5 Responses to “Hey Brexiters, please remind us: what’s the point of Brexit?”

  • We attempted an attack on Europe but the wind changed and blew the gas back on ourselves. We will be coughing up for years while the foreign billionaires who organised the shameful offensive just smirk, for they are far away from the front line

  • The chances of stopping Brexit now have gone from very slim to non exisistant.
    You might as well face the reality, pack up and go home.
    To give honest constructive criticism, remain extremists such as yourself, Campbell and Hesseltine etc. now come across as a bit weird. I don’t mean to be rude, but you do.
    The smart move now would be to accept that the UK is leaving the EU, but campaign for an Efta/EEA settlement that would allow UK citizens FoM at the same time as giving the UK back its ability to diverge outside the EEA.
    The sooner you realise this, the sooner people outside your extreme remain echo box might start listening to you.

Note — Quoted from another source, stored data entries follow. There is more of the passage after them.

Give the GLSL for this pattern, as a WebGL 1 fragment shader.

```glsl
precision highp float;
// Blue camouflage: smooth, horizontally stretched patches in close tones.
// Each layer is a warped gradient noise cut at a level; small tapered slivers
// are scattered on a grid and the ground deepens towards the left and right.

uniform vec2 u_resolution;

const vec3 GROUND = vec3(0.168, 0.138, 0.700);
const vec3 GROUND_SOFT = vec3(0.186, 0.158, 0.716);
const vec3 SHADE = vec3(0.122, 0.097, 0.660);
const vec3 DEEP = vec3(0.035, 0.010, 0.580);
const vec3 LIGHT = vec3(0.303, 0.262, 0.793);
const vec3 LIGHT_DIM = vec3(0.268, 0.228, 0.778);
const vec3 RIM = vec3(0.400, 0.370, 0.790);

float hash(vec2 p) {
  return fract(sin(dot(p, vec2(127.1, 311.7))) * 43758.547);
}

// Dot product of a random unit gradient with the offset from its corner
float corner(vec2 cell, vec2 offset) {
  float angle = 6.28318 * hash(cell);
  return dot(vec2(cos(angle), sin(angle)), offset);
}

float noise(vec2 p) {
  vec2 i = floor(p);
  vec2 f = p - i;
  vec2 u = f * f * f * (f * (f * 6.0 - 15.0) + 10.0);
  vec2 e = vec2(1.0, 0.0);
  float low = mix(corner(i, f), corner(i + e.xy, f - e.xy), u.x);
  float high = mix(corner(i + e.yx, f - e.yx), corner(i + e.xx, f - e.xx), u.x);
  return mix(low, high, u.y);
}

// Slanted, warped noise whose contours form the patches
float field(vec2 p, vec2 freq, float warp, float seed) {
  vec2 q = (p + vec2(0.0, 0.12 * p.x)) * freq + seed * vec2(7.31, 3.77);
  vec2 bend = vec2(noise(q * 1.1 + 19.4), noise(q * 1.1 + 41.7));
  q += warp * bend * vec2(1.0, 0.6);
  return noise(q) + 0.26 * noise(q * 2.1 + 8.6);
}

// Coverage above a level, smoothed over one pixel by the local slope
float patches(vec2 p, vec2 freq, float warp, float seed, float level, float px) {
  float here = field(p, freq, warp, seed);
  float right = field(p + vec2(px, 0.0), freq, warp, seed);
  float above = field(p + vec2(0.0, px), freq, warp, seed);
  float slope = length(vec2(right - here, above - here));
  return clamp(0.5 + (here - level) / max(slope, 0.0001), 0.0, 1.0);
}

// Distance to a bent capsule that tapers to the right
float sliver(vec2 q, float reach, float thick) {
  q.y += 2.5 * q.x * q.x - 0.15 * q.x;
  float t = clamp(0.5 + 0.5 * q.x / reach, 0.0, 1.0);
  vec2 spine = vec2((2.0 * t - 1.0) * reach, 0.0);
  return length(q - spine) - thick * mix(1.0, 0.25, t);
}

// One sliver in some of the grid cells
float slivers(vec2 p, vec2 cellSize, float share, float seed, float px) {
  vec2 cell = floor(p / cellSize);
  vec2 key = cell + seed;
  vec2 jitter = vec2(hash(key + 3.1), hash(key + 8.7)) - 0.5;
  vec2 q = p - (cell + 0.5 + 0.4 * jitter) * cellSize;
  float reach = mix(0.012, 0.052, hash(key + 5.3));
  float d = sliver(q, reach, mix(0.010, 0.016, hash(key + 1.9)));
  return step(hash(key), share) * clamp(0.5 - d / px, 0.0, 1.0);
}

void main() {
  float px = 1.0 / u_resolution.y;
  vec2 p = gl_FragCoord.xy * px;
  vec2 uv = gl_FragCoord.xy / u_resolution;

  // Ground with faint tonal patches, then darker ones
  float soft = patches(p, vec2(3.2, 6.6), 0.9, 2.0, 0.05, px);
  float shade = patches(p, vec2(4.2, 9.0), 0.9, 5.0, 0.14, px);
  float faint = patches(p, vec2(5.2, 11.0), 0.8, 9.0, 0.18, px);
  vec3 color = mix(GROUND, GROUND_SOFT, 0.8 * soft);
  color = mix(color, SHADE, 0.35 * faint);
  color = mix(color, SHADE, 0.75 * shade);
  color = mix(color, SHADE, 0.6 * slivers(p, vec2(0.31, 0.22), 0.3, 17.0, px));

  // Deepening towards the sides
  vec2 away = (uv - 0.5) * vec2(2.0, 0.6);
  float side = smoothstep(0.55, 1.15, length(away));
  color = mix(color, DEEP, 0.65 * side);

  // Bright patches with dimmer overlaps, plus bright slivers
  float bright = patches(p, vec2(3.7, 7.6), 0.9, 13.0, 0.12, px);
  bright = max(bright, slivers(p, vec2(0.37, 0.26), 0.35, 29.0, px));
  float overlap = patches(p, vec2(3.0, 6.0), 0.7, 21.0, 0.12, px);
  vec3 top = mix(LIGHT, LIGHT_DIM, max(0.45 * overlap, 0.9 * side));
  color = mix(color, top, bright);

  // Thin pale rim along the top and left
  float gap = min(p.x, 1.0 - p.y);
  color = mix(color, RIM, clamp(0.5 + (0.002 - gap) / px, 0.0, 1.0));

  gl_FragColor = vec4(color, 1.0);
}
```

    Merry Christmas!

  • @king john

    time to organize the revolution by the proletariat, methink ?
    what say you about a 50% wealth tax on assets owned by non-doms ?